The distribution of a surname can tell you a lot about its origins. The Guild of One-Name Studies has a project to analyse the distribution and frequency of surnames registered with the Guild using the figures from in the 1881 census index. A total count of all variants of the name ROWBERRY (plus the anomalies already discovered) gives a figure of 889. There are a few families which I have yet to discover, and some which have been removed as not being incidences of the name, so the final total could be slightly different. However the figures that I have are reasonably accurate.

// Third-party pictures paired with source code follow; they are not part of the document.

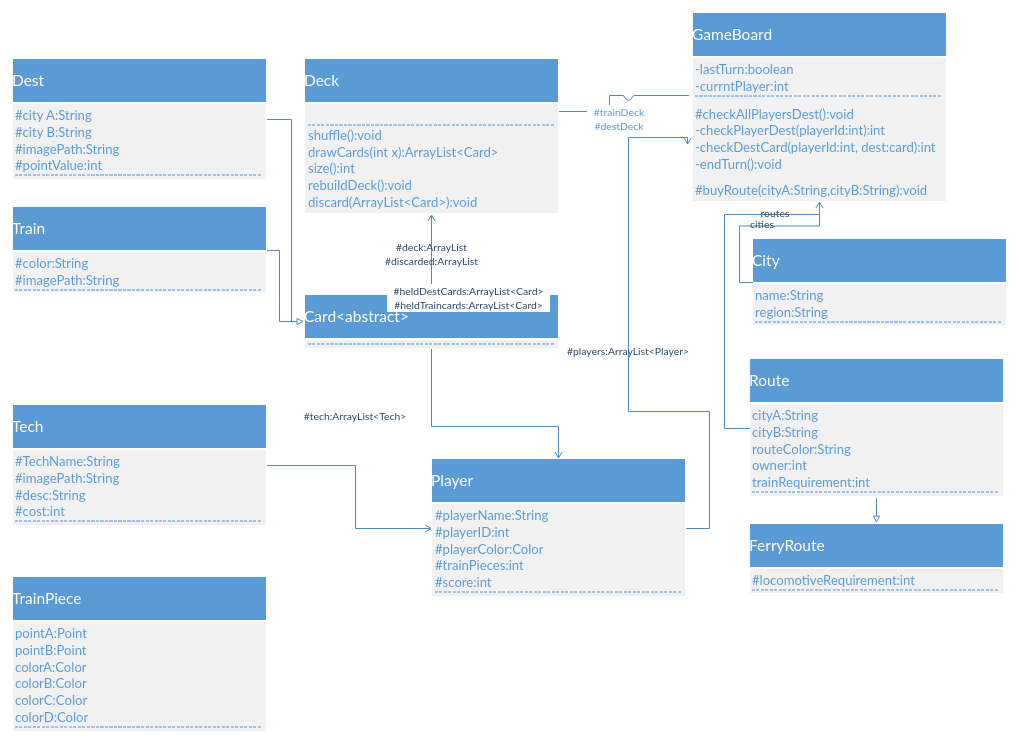
<!DOCTYPE html>
<html lang="en">
<head>
<meta charset="utf-8">
<title>Train game class diagram</title>
<style>
:root {
  --blue: #5b9bd5;
  --panel: #f1f1f1;
  --line: #4f8ac0;
  --ink: #2c4a68;
  --dash: #9fc3e6;
}
* { box-sizing: border-box; margin: 0; padding: 0; }
body { width: 1019px; height: 744px; overflow: hidden; background: #fff; font-family: Lato, sans-serif; }
.diagram { position: relative; width: 1019px; height: 744px; overflow: hidden; }
.class { position: absolute; left: var(--x); top: var(--y); width: 253px; display: flex; flex-direction: column; gap: 2px; }
.class h2 { height: 43px; padding-bottom: 1px; background: var(--blue); color: #fff; font-size: 15.5px; font-weight: 400; line-height: 42px; text-indent: -1px; white-space: nowrap; }
.members { height: var(--h); padding: 3px 0 0 var(--inset, 2px); background: var(--panel); color: var(--blue); font-size: 13.1px; line-height: 16.8px; white-space: nowrap; }
.members ul { list-style: none; }
.members li { height: 16.8px; }
.divider { width: 247px; height: 2px; border: 0; background: repeating-linear-gradient(90deg, var(--dash) 0 3px, transparent 3px 4.5px); }
.operations { padding-top: 1px; }
.board .operations { padding-top: 9px; }
.board .spaced { margin-top: 9px; }
.connectors { position: absolute; left: 0; top: 0; fill: none; stroke: var(--line); stroke-width: 1; }
.connectors .hollow { fill: #fff; }
.label { position: absolute; left: var(--x); top: var(--y); width: var(--w); color: var(--ink); font-size: 10.4px; line-height: 14px; text-align: center; white-space: nowrap; }
.label.backed { background: #fff; }
.label.light { color: var(--blue); }
</style>
</head>
<body>
<main class="diagram">

  <section class="class" style="--x:13px;--y:59px;--h:75px">
    <h2>Dest</h2>
    <div class="members">
      <ul><li>#city A:String</li><li>#city B:String</li><li>#imagePath:String</li><li>#pointValue:int</li></ul>
      <hr class="divider">
    </div>
  </section>

  <section class="class" style="--x:13px;--y:207px;--h:40px">
    <h2>Train</h2>
    <div class="members">
      <ul><li>#color:String</li><li>#imagePath:String</li></ul>
      <hr class="divider">
    </div>
  </section>

  <section class="class" style="--x:13px;--y:405px;--h:75px">
    <h2>Tech</h2>
    <div class="members">
      <ul><li>#TechName:String</li><li>#imagePath:String</li><li>#desc:String</li><li>#cost:int</li></ul>
      <hr class="divider">
    </div>
  </section>

  <section class="class" style="--x:13px;--y:577px;--h:109px">
    <h2>TrainPiece</h2>
    <div class="members">
      <ul><li>pointA:Point</li><li>pointB:Point</li><li>colorA:Color</li><li>colorB:Color</li><li>colorC:Color</li><li>colorD:Color</li></ul>
      <hr class="divider">
    </div>
  </section>

  <section class="class" style="--x:305px;--y:59px;--h:109px;--inset:3px">
    <h2>Deck</h2>
    <div class="members">
      <ul><li></li></ul>
      <hr class="divider">
      <ul class="operations"><li>shuffle():void</li><li>drawCards(int x):ArrayList&lt;Card&gt;</li><li>size():int</li><li>rebuildDeck():void</li><li>discard(ArrayList&lt;Card&gt;):void</li></ul>
    </div>
  </section>

  <section class="class" style="--x:305px;--y:295px;--h:8px;--inset:3px">
    <h2>Card&lt;abstract&gt;</h2>
    <div class="members"><hr class="divider"></div>
  </section>

  <section class="class" style="--x:432px;--y:459px;--h:92px;--inset:3px">
    <h2>Player</h2>
    <div class="members">
      <ul><li>#playerName:String</li><li>#playerID:int</li><li>#playerColor:Color</li><li>#trainPieces:int</li><li>#score:int</li></ul>
      <hr class="divider">
    </div>
  </section>

  <section class="class board" style="--x:693px;--y:13px;--h:143px">
    <h2>GameBoard</h2>
    <div class="members">
      <ul><li>-lastTurn:boolean</li><li>-currntPlayer:int</li></ul>
      <hr class="divider">
      <ul class="operations"><li>#checkAllPlayersDest():void</li><li>-checkPlayerDest(playerId:int):int</li><li>-checkDestCard(playerId:int, dest:card):int</li><li>-endTurn():void</li><li class="spaced">#buyRoute(cityA:String,cityB:String):void</li></ul>
    </div>
  </section>

  <section class="class" style="--x:753px;--y:239px;--h:41px">
    <h2>City</h2>
    <div class="members">
      <ul><li>name:String</li><li>region:String</li></ul>
      <hr class="divider">
    </div>
  </section>

  <section class="class" style="--x:750px;--y:359px;--h:92px">
    <h2>Route</h2>
    <div class="members">
      <ul><li>cityA:String</li><li>cityB:String</li><li>routeColor:String</li><li>owner:int</li><li>trainRequirement:int</li></ul>
      <hr class="divider">
    </div>
  </section>

  <section class="class" style="--x:750px;--y:524px;--h:24px">
    <h2>FerryRoute</h2>
    <div class="members">
      <ul><li>#locomotiveRequirement:int</li></ul>
      <hr class="divider">
    </div>
  </section>

  <svg class="connectors" width="1019" height="744" viewBox="0 0 1019 744" aria-hidden="true">
    <defs>
      <path id="open-arrow" d="M-3.5 -6 L0 0 L3.5 -6"/>
      <path id="hollow-arrow" class="hollow" d="M-3 -6 H3 L0 0 Z"/>
    </defs>
    <g id="dest-and-train-to-card">
      <path d="M267 119.5 H291.5 V321.5 H298"/>
      <path d="M267 250.5 H279.5 V321.5 H298"/>
      <use href="#hollow-arrow" transform="translate(303 321.5) rotate(-90)"/>
    </g>
    <g id="card-to-deck">
      <path d="M431.5 295 V216"/>
      <use href="#open-arrow" transform="translate(431.5 215) rotate(180)"/>
    </g>
    <g id="card-to-player">
      <path d="M431.5 349 V426.5 H558.5 V457"/>
      <use href="#open-arrow" transform="translate(558.5 458)"/>
    </g>
    <g id="tech-to-player">
      <path d="M267 465.5 H355.5 V528.5 H430"/>
      <use href="#open-arrow" transform="translate(431 528.5) rotate(-90)"/>
    </g>
    <g id="player-to-board">
      <path d="M686 528.5 H709.5 V411.5 H628.5 V137.5 H687.5 V143"/>
      <use href="#open-arrow" transform="translate(687.5 144)"/>
    </g>
    <path id="deck-to-board" d="M559 111.5 H609.5 V95.5 H623 C625 95.5 625 100.5 628.5 100.5 S632 95.5 634 95.5 H689"/>
    <g id="route-and-city-to-board">
      <path d="M750 428.5 H724.5 V214.5 H819.5 V203"/>
      <path d="M753 282.5 H739.5 V226 H819.5 V203"/>
      <use href="#open-arrow" transform="translate(819.5 202) rotate(180)"/>
    </g>
    <g id="route-to-ferry">
      <path d="M876.5 498 V517"/>
      <use href="#hollow-arrow" transform="translate(876.5 522)"/>
    </g>
  </svg>

  <p class="label backed light" style="--x:587px;--y:105px;--w:64px">#trainDeck<br>#destDeck</p>
  <p class="label" style="--x:372px;--y:240px;--w:119px">#deck:ArrayList<br>#discarded:ArrayList</p>
  <p class="label backed" style="--x:387px;--y:284px;--w:163px">#heldDestCards:ArrayList&lt;Card&gt;<br>#heldTraincards:ArrayList&lt;Card&gt;</p>
  <p class="label" style="--x:563px;--y:344px;--w:130px">#players:ArrayList&lt;Player&gt;</p>
  <p class="label" style="--x:299px;--y:409px;--w:112px">#tech:ArrayList&lt;Tech&gt;</p>
  <p class="label" style="--x:755px;--y:206px;--w:40px">routes</p>
  <p class="label" style="--x:742px;--y:217px;--w:40px">cities</p>

</main>
</body>
</html>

These show clearly that the highest concentration of the name occurs in Herefordshire, where the frequency is 0.11%, that is eleven people in every ten thousand recorded in the 1881 census index for the county of Herefordshire are called ROWBERRY (or a variant). The next highest concentration occurs in Worcestershire, where 4.4 persons out of ten thousand carry the name, followed by Staffordshire (1.5 persons per 10,000), Cornwall (1.1 persons) and Warwickshire (1 person). The distribution map was prepared by Geoff Riggs who has spent a great deal of time setting up this project and analysing the figures sent to him by members of the Guild. It is reproduced here with the kind permission of both Geoff and the Guild. Eventually I hope to use the same program to produce distribution maps for the individual variants, and for other types of documents (eg phone directories).

The highest absolute numbers do not actually occur in Herefordshire, but in Worcestershire and Staffordshire. However there are much larger total populations in these two counties, so reducing the actual concentration of the name there. This is strikingly illustrated by the fact that Herefordshire has a comparative density value of 35.8. This means that there were almost 36 times as many people living there named ROWBERRY (or a variant) than there would have been if the surname had been evenly distributed throughout the total population of Great Britain. A comparative density of less than 1.0 means there are less occurances of the name than would be expected given an even distribution.

Together the figures and map illustrate how the name originated in the Herefordshire and Worcestershire area and had spread out into the surrounding counties, and by the time of the 1881 census was beginning to spread further afield. Most of the counties with density values on this map of less than one contain only recent emigrants, that is the heads of household were not born in those counties. Most of them were born in Herefordshire, Worcestershire or Staffordshire and had moved in search of work. Some went to the newly opened-up coalfields of Yorkshire and South Wales, others to the Steel works of Cumberland. In some cases they may even have been mis-transcribed and not be ROWBERRYs at all.

For those of you interested in the figures and calculations they will be found on the following page:

URL= http://www.rowberry.org/distribn.html
Last revised: 9th November 2000
© Polly Rubery 1999-2000